9th Army Corps-Army of the Potomac
Camp near Falmouth, Va.
December 12th, 1862 - 2 o'clock A.M.
My dear Cousin Vira:
Five minutes time with you; and God only knows what those five minutes might be worth to the many-doomed thousands sleeping around me. It is the night before a battle. The enemy, Fredericksburg, and its mighty entrenchments lie before us, the river between - at tomorrow's dawn our troops will assay to cross, and the guns of the enemy will sweep those frail bridges at every breath.
The moon is shining through the soft haze with a brightness almost prophetic. For the last half hour I have stood alone in the awful stillness of its glimmering light gazing upon the strange sad scene around me striving to say, "Thy will Oh God be done."
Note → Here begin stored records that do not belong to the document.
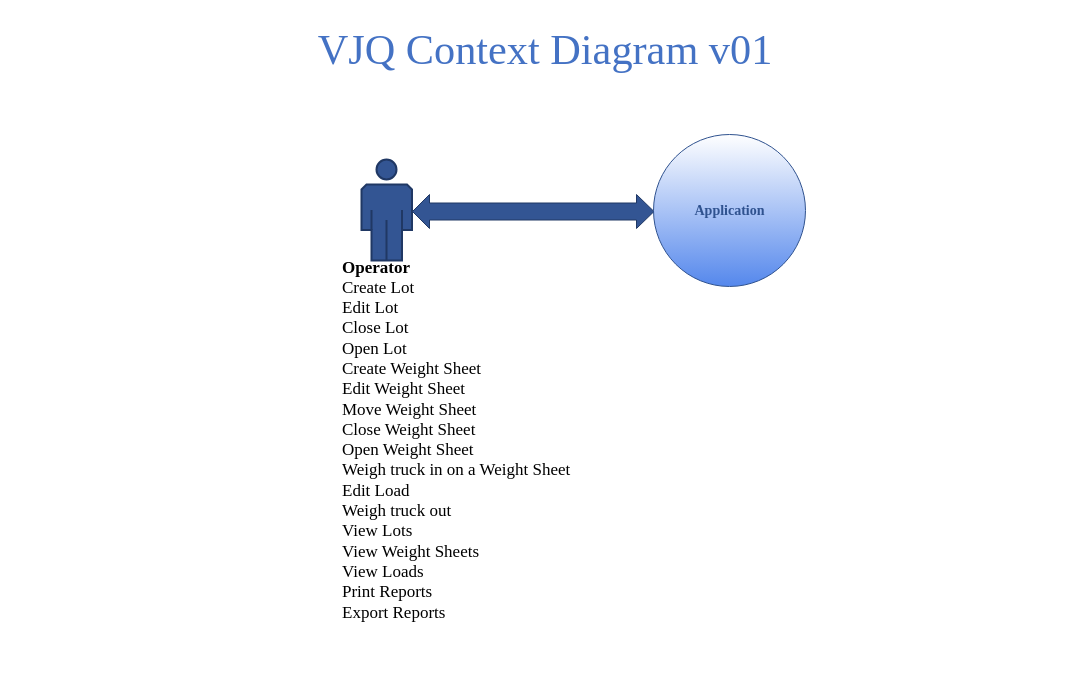
<!DOCTYPE html>
<html lang="en">
<head>
<meta charset="utf-8">
<title>VJQ Context Diagram v01</title>
<style>
  :root {
    --paper: #ffffff;
    --ink: #000000;
    --title: #4472c4;
    --shape: #335593;
    --outline: #203864;
    --ring: #2f528f;
    --glow: #5487ec;
  }
  * { box-sizing: border-box; margin: 0; padding: 0; }
  html, body { width: 1090px; height: 689px; overflow: hidden; }
  body {
    position: relative;
    background: var(--paper);
    color: var(--ink);
    font-family: "Liberation Serif", "Times New Roman", serif;
  }
  h1 {
    padding-top: 25px;
    font-size: 42.3px;
    font-weight: 400;
    line-height: 50px;
    text-align: center;
    white-space: nowrap;
    color: var(--title);
  }
  .shapes { position: absolute; left: 0; top: 0; }
  .figure { fill: var(--shape); stroke: var(--outline); stroke-width: 2; }
  .flow { fill: var(--shape); stroke: var(--outline); stroke-width: 1; }
  .application {
    position: absolute;
    left: 653px;
    top: 134px;
    width: 153px;
    height: 153px;
    display: flex;
    align-items: center;
    justify-content: center;
    border: 1px solid var(--ring);
    border-radius: 50%;
    background: linear-gradient(var(--paper), var(--glow)) border-box;
    color: var(--ring);
    font-size: 14px;
    font-weight: 700;
  }
  .operator {
    position: absolute;
    left: 342px;
    top: 257.5px;
    font-size: 17px;
    line-height: 20.3px;
    white-space: nowrap;
  }
  .operator h2 { font-size: inherit; font-weight: 700; }
  .operator ul { list-style: none; }
</style>
</head>
<body>
  <h1>VJQ Context Diagram v01</h1>

  <svg class="shapes" width="1090" height="689" viewBox="0 0 1090 689" aria-hidden="true">
    <g class="figure">
      <circle cx="386.5" cy="169.5" r="10"/>
      <path d="M366.5 184.5H407L412 189.5V230H402V260.5H371.5V230H361.5V189.5Z"/>
      <path d="M371.5 230V210M402 230V210M386.5 260V220" fill="none"/>
    </g>
    <polygon class="flow" points="412.5,211.5 429.5,194.5 429.5,203 636.5,203 636.5,194.5 654,211.5 636.5,228.5 636.5,220 429.5,220 429.5,228.5"/>
  </svg>

  <div class="application">Application</div>

  <section class="operator">
    <h2>Operator</h2>
    <ul>
      <li>Create Lot</li>
      <li>Edit Lot</li>
      <li>Close Lot</li>
      <li>Open Lot</li>
      <li>Create Weight Sheet</li>
      <li>Edit Weight Sheet</li>
      <li>Move Weight Sheet</li>
      <li>Close Weight Sheet</li>
      <li>Open Weight Sheet</li>
      <li>Weigh truck in on a Weight Sheet</li>
      <li>Edit Load</li>
      <li>Weigh truck out</li>
      <li>View Lots</li>
      <li>View Weight Sheets</li>
      <li>View Loads</li>
      <li>Print Reports</li>
      <li>Export Reports</li>
    </ul>
  </section>
</body>
</html>
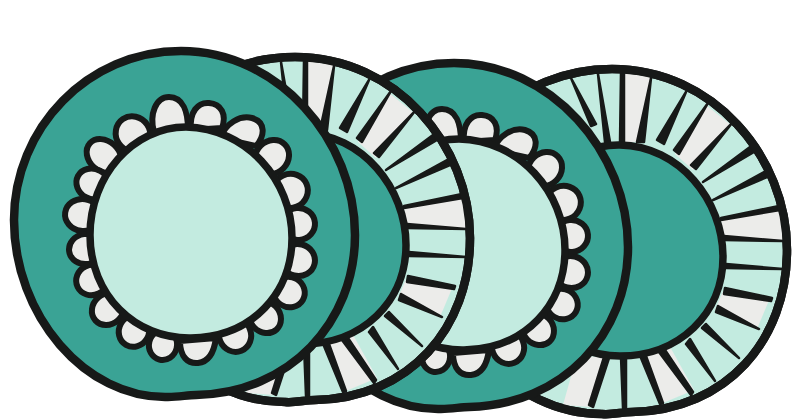
<!DOCTYPE html>
<html lang="en">
<head>
<meta charset="utf-8">
<title>Four plates</title>
<style>
:root { --ink: #171918; --teal: #3aa395; --mint: #c3ebe0; --cream: #ececea; --paper: #ffffff; }
html, body { margin: 0; overflow: hidden; background: var(--paper); }
svg { display: block; width: 800px; height: 419px; }
.rim, .well { stroke: var(--ink); stroke-linejoin: round; }
.rim { stroke-width: 8.5; }
.well { stroke-width: 7.5; }
.teal { fill: var(--teal); }
.mint { fill: var(--mint); }
.cream { fill: var(--cream); }
.petals { fill: var(--cream); stroke: var(--ink); stroke-width: 6; }
.spokes { fill: var(--ink); stroke: var(--ink); stroke-width: 2.5; stroke-linejoin: round; }
</style>
</head>
<body>
<svg viewBox="0 0 800 419" role="img" aria-label="Row of four overlapping teal and mint plates">
  <defs>
    <g id="scalloped-plate">
      <path class="rim teal" d="M14 220C14 128 88 51 181 51C278 51 355 140 355 235C355 322 290 393 196 395C187 395 180 397 168 397C85 399 14 315 14 220Z"/>
      <g class="petals">
        <ellipse cx="133" cy="134" rx="17" ry="18" transform="rotate(-34 133 134)"/>
        <ellipse cx="104" cy="156" rx="15" ry="19" transform="rotate(-48 104 156)"/>
        <ellipse cx="93" cy="184" rx="15" ry="17" transform="rotate(-62 93 184)"/>
        <ellipse cx="83" cy="215" rx="16" ry="18" transform="rotate(-82 83 215)"/>
        <ellipse cx="86" cy="249" rx="15" ry="17" transform="rotate(-98 86 249)"/>
        <ellipse cx="92" cy="280" rx="15" ry="16" transform="rotate(-116 92 280)"/>
        <ellipse cx="108" cy="309" rx="15" ry="17" transform="rotate(-132 108 309)"/>
        <ellipse cx="134" cy="331" rx="15" ry="16" transform="rotate(-150 134 331)"/>
        <ellipse cx="163" cy="345" rx="14" ry="15" transform="rotate(-166 163 345)"/>
        <ellipse cx="235" cy="335" rx="16" ry="17" transform="rotate(158 235 335)"/>
        <ellipse cx="265" cy="317" rx="15" ry="17" transform="rotate(137 265 317)"/>
        <ellipse cx="289" cy="292" rx="15" ry="16" transform="rotate(120 289 292)"/>
        <ellipse cx="298" cy="260" rx="16" ry="17" transform="rotate(104 298 260)"/>
        <ellipse cx="298" cy="224" rx="16" ry="17" transform="rotate(85 298 224)"/>
        <ellipse cx="290" cy="191" rx="17" ry="18" transform="rotate(66 290 191)"/>
        <ellipse cx="272" cy="157" rx="16" ry="18" transform="rotate(45 272 157)"/>
        <path d="M220 138C226 123 240 115 252 118C266 122 265 136 256 146Z"/>
        <path d="M191 130C189 112 198 102 209 103C221 104 227 114 222 128Z"/>
        <path d="M154 132C149 114 156 97 169 97C183 97 188 112 188 130Z"/>
        <path d="M180 341C180 357 188 364 198 363C208 362 214 353 216 338Z"/>
      </g>
      <path class="well mint" d="M90 235C90 176 133 127 186 127C246 128 292 180 292 238C292 292 253 337 191 338C135 339 90 295 90 235Z"/>
    </g>

    <g id="striped-plate">
      <path id="striped-rim" class="rim mint" d="M126 225C126 130 200 57 295 57C396 57 470 145 470 238C470 328 410 398 315 400C305 400 296 403 285 402C195 402 126 320 126 225Z"/>
      <path class="cream" d="M306 61L334 65L322 130L306 130ZM389 93L414 113L376 158L358 142ZM463 195L466 228L407 228L404 208ZM453 286L440 317L398 298L406 279ZM346 391L377 378L352 333L326 344ZM246 393L274 395L289 346L260 343Z"/>
      <path class="spokes" d="M254 66L274 114L279 112ZM281 62L288 130L293 130ZM304 60L307 60L307 130L303 130ZM334 66L327 130L320 130ZM369 80L347 132L340 128ZM391 91L362 142L357 138ZM415 111L379 157L374 153ZM433 135L437 140L386 170ZM447 160L450 165L396 188ZM462 194L463 198L404 208L404 206ZM466 229L407 224L407 228ZM466 257L409 252L409 256ZM455 286L454 289L407 282L408 276ZM442 317L399 300L401 294ZM422 346L385 316L389 312ZM398 369L369 332L373 327ZM376 380L374 383L342 340L346 335ZM346 391L343 392L324 346L329 344ZM306 396L309 396L309 345L304 345ZM272 393L276 395L292 346L287 345Z"/>
      <path class="well teal" d="M200 240C200 180 248 132 303 133C362 134 406 188 406 245C406 302 362 344 303 344C246 344 200 299 200 240Z"/>
      <use href="#striped-edge"/>
    </g>
    <path id="striped-edge" fill="none" stroke="#171918" stroke-width="8.5" d="M126 225C126 130 200 57 295 57C396 57 470 145 470 238C470 328 410 398 315 400C305 400 296 403 285 402C195 402 126 320 126 225Z"/>
  </defs>

  <rect width="800" height="419" fill="var(--paper)"/>
  <use href="#striped-plate" x="317" y="12"/>
  <use href="#scalloped-plate" x="273" y="12"/>
  <use href="#striped-plate"/>
  <use href="#scalloped-plate"/>
</svg>
</body>
</html>
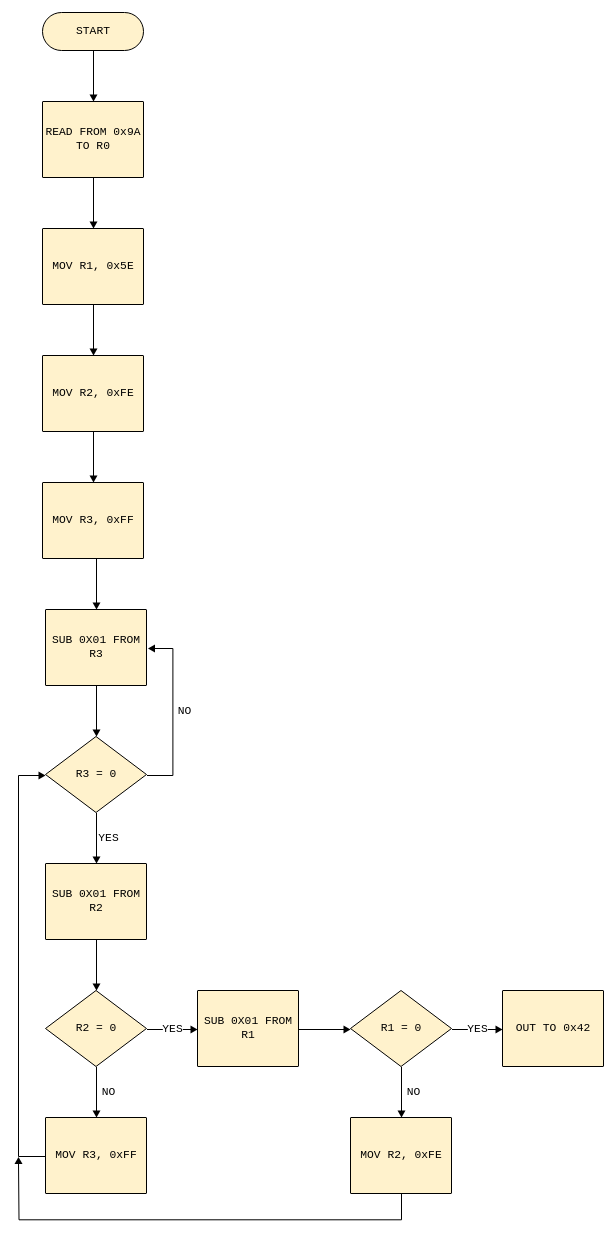
<!DOCTYPE html>
<html lang="en">
<head>
<meta charset="utf-8">
<title>Register countdown flowchart</title>
<style>
:root { --paper: #ffffff; --ink: #000000; --node: #fff2cc; }
* { box-sizing: border-box; }
html, body { margin: 0; background: var(--paper); }
.flowchart {
  position: relative; width: 616px; height: 1240px; overflow: hidden;
  background: var(--paper); color: var(--ink);
  font: 11.3px/14px "Liberation Mono", monospace;
}
.connectors { position: absolute; inset: 0; }
.lines { fill: none; stroke: var(--ink); stroke-width: 1; }
.arrowheads { fill: var(--ink); }
.node {
  position: absolute; left: var(--x); top: var(--y);
  width: 102px; height: 77px; padding-bottom: 1px;
  display: flex; align-items: center; justify-content: center;
  text-align: center; white-space: nowrap;
}
.step, .terminal { background: var(--node); border: 1px solid var(--ink); border-radius: 1px; }
.terminal { height: 39px; border-radius: 20px; }
.decision svg { position: absolute; inset: 0; }
.decision polygon { fill: var(--node); stroke: var(--ink); }
.decision span { position: relative; }
.label {
  position: absolute; left: var(--x); top: var(--y);
  transform: translate(-50%, -50%); background: var(--paper); line-height: 12px;
}
</style>
</head>
<body>
<main class="flowchart">
  <svg class="connectors" width="616" height="1240" viewBox="0 0 616 1240" aria-hidden="true">
    <defs>
      <polygon id="down" points="0,0 -4,-7 4,-7"/>
      <polygon id="right" points="0,0 -7,-4 -7,4"/>
      <polygon id="left" points="0,0 7,-4 7,4"/>
      <polygon id="up" points="0,0 -4,7 4,7"/>
    </defs>
    <g class="lines">
      <path d="M93.5 51V96M93.5 178V223M93.5 305V350M93.5 432V477"/>
      <path d="M96.5 559V604M96.5 686V731M96.5 813V858M96.5 940V985M96.5 1067V1112"/>
      <path d="M147 775.5H172.9V648.5H154"/>
      <path d="M147 1029.5H192M299 1029.5H345M452 1029.5H497"/>
      <path d="M401.5 1067V1112"/>
      <path d="M45 1156.5H18.5V775.5H40"/>
      <path d="M401.5 1194V1219.8H19L18.5 1162"/>
    </g>
    <g class="arrowheads">
      <use href="#down" x="93.5" y="101.5"/>
      <use href="#down" x="93.5" y="228.5"/>
      <use href="#down" x="93.5" y="355.5"/>
      <use href="#down" x="93.5" y="482.5"/>
      <use href="#down" x="96.5" y="609.5"/>
      <use href="#down" x="96.5" y="736.5"/>
      <use href="#down" x="96.5" y="863.5"/>
      <use href="#down" x="96.5" y="990.5"/>
      <use href="#down" x="96.5" y="1117.5"/>
      <use href="#down" x="401.5" y="1117.5"/>
      <use href="#left" x="148" y="648.5"/>
      <use href="#right" x="45.5" y="775.5"/>
      <use href="#right" x="197.5" y="1029.5"/>
      <use href="#right" x="350.5" y="1029.5"/>
      <use href="#right" x="502.5" y="1029.5"/>
      <use href="#up" x="18.5" y="1157"/>
    </g>
  </svg>

  <div class="node terminal" style="--x:42px;--y:12px">START</div>
  <div class="node step" style="--x:42px;--y:101px">READ FROM 0x9A<br>TO R0</div>
  <div class="node step" style="--x:42px;--y:228px">MOV R1, 0x5E</div>
  <div class="node step" style="--x:42px;--y:355px">MOV R2, 0xFE</div>
  <div class="node step" style="--x:42px;--y:482px">MOV R3, 0xFF</div>
  <div class="node step" style="--x:45px;--y:609px">SUB 0X01 FROM<br>R3</div>
  <div class="node decision" style="--x:45px;--y:736px">
    <svg width="102" height="77" viewBox="0 0 102 77" aria-hidden="true"><polygon id="diamond" points="51,0.5 101.5,38.5 51,76.5 0.5,38.5"/></svg>
    <span>R3 = 0</span>
  </div>
  <div class="node step" style="--x:45px;--y:863px">SUB 0X01 FROM<br>R2</div>
  <div class="node decision" style="--x:45px;--y:990px">
    <svg width="102" height="77" viewBox="0 0 102 77" aria-hidden="true"><use href="#diamond"/></svg>
    <span>R2 = 0</span>
  </div>
  <div class="node step" style="--x:45px;--y:1117px">MOV R3, 0xFF</div>
  <div class="node step" style="--x:197px;--y:990px">SUB 0X01 FROM<br>R1</div>
  <div class="node decision" style="--x:350px;--y:990px">
    <svg width="102" height="77" viewBox="0 0 102 77" aria-hidden="true"><use href="#diamond"/></svg>
    <span>R1 = 0</span>
  </div>
  <div class="node step" style="--x:502px;--y:990px">OUT TO 0x42</div>
  <div class="node step" style="--x:350px;--y:1117px">MOV R2, 0xFE</div>

  <span class="label" style="--x:184.5px;--y:711px">NO</span>
  <span class="label" style="--x:108.5px;--y:838px">YES</span>
  <span class="label" style="--x:172.5px;--y:1029px">YES</span>
  <span class="label" style="--x:108.5px;--y:1092px">NO</span>
  <span class="label" style="--x:477.5px;--y:1029px">YES</span>
  <span class="label" style="--x:413.5px;--y:1092px">NO</span>
</main>
</body>
</html>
The camp fires blaze with unwanted brightness, the sentry's tread is still but quick - the acres of little shelter tents are dark and still as death, no wonder for us as I gazed sorrowfully upon them. I thought I could almost hear the slow flap of the grim messenger's wings, as one by one he sought and selected his victims for the morning. Sleep weary one, sleep and rest for tomorrow toil. Oh! Sleep and visit in dreams once more the loved ones nestling at home. They may yet live to dream of you, cold lifeless and bloody, but this dream soldier is thy last, paint it brightly, dream it well. Oh northern mothers wives and sisters, all unconscious of the hour, would to Heaven that I could bear for you the concentrated woe which is so soon to follow, would that Christ would teach my soul a prayer that would plead to the Father for grace sufficient for you, God pity and strengthen you every one.
Mine are not the only waking hours, the light yet burns brightly in our kind hearted General's tent where he pens what may be a last farewell to his wife and children and thinks sadly of his fated men.
Already the roll of the moving artillery is sounded in my ears. The battle draws near and I must catch one hour's sleep for tomorrow's labor.
Good night dear cousin and Heaven grant you strength for your more peaceful and less terrible, but not less weary days than mine.
Yours in love,
|Federal troops waiting at Fredericksburg|
---Young Lt. Josiah Marshall Favill, of the 57th New York Infantry, writes in his journal at Fredericksburg about the impending attack, as his brigade marches to their bivouac spot on the edge of town:
The heights, in rear of the town, are bristling with guns and rifle pits, and entrenchments cover the entire face of the whole range. Why we should be compelled to charge at the very strongest point in the enemy’s position is an enigma that no one can solve; one thing alone is certain, that by tomorrow at this time many of our old comrades will have fought their last fight, whatever may be the result.
—In New York, George Templeton Strong writes in his journal about the news—so far—from Fredericksburg: